He foresees it all.
"Look what you did to my shirt."
It's not even clear if he forsees anything at all. You don't know if he's psychic or he's going mad.
A wonderfully ambiguous ending!
Agreed. There is no reason to impose a "definitive" explanation for the final shot. Better to be left up for debate.
Keep in mind that Weir is the same guy who directed Picnic at Hanging Rock, which is as ambiguous as you can get.
This is not a psychotic episode. This is a cleansing moment of clarity.
the wave was all in his mind.share
I don't agree with that notion, that it's all in his mind. I think he's seeing it happen and knows there's nothing that can stop it. Inevitability is woven throughout this film, especially in his persistent visions of the world filled with water. Back when this originally aired on HBO, I must have watched it every time that it was on. Sadly, I did not have a VCR back then, so I had to go without this film for nearly three decades. Finally, it began showing up on IFC, and I finally have a copy; yet, here I am, tuning in late to watch it though, thanks to the time change, not as late as I thought.
Did anyone seeing "Deep Impact", with the scene of Tea Leoni and Maximilian Schell on the beach, think of this film as the huge wave came at them, sweeping them away? I think of this film whenever I see that, and I think of it the times I've gone through a car wash! How's THAT for having a movie on the brain?! Then, there are the rainstorm flashbacks.
I wish that HBO would run Aussie films the way it did back then, when I saw this and so many others, ranging from "Picnic at Hanging Rock" to "'Breaker' Morant", from "Walkabout" to "My Brilliant Career", from "Thirst" to "Patrick".
"Who are you? Who are you? Who are you? Who are you?"
It is open to interpretation but I think he is having a vision of the wave that will inevitably come, but not the actual wave.
But we see the dark shadow that the wave is casting onto Burton's face.
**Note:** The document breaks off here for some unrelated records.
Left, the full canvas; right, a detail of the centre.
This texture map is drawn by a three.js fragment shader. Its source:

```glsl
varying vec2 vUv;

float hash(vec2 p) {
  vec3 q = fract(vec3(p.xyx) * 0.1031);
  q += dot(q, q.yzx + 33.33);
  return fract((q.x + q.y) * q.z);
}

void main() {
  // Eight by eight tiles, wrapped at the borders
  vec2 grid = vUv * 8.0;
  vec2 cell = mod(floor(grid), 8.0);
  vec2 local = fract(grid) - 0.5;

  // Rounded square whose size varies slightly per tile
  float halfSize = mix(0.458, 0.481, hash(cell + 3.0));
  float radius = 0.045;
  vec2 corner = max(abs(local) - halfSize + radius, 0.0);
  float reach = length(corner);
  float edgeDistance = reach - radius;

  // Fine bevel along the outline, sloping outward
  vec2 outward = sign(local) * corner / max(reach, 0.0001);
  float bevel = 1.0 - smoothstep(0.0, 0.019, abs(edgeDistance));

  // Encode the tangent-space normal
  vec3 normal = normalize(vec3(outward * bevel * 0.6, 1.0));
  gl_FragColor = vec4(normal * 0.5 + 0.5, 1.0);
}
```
Also, throughout the film, the other prophecies that we eventually see depicted in the ancient cave art come to pass. The older Burton daughter, Sophie, also receives gnosis - she "sees" in some sense, Jesus and His angels. The name Sophie is derived from Sophia, which means the "personification of wisdom" in ancient Greek but Sophia is the female counterpart to Christ in Gnosticism. When Christ and Sophia are unified, harmony within the universe will commence.share
"It is open to interpretation but I think he is having a vision of the wave that will inevitably come, but not the actual wave."
There are a lot of questions about the ending that's for sure. . .and I'll bet Peter Weir just loved the controversy. However, I believe that there may have been a wave, but at the end David was just about bonkers and his imagination took over. We never see the wave break, and in fact it doesn't even look like a real wave, but something a psycho might see in his imagination.share
It's not even clear if he forsees anything at all. You don't know if he's psychic or he's going mad.That's what I love about it. You can't tell if the visions have become real, or just too real to him that he can no longer tell the difference. Brilliant. share
A wonderfully ambiguous ending!
Probably the coolest final shot in film history. Gives me huge chills down my spine to this day.
"I've been living on toxic waste for years, and I'm fine. Just ask my other heads!"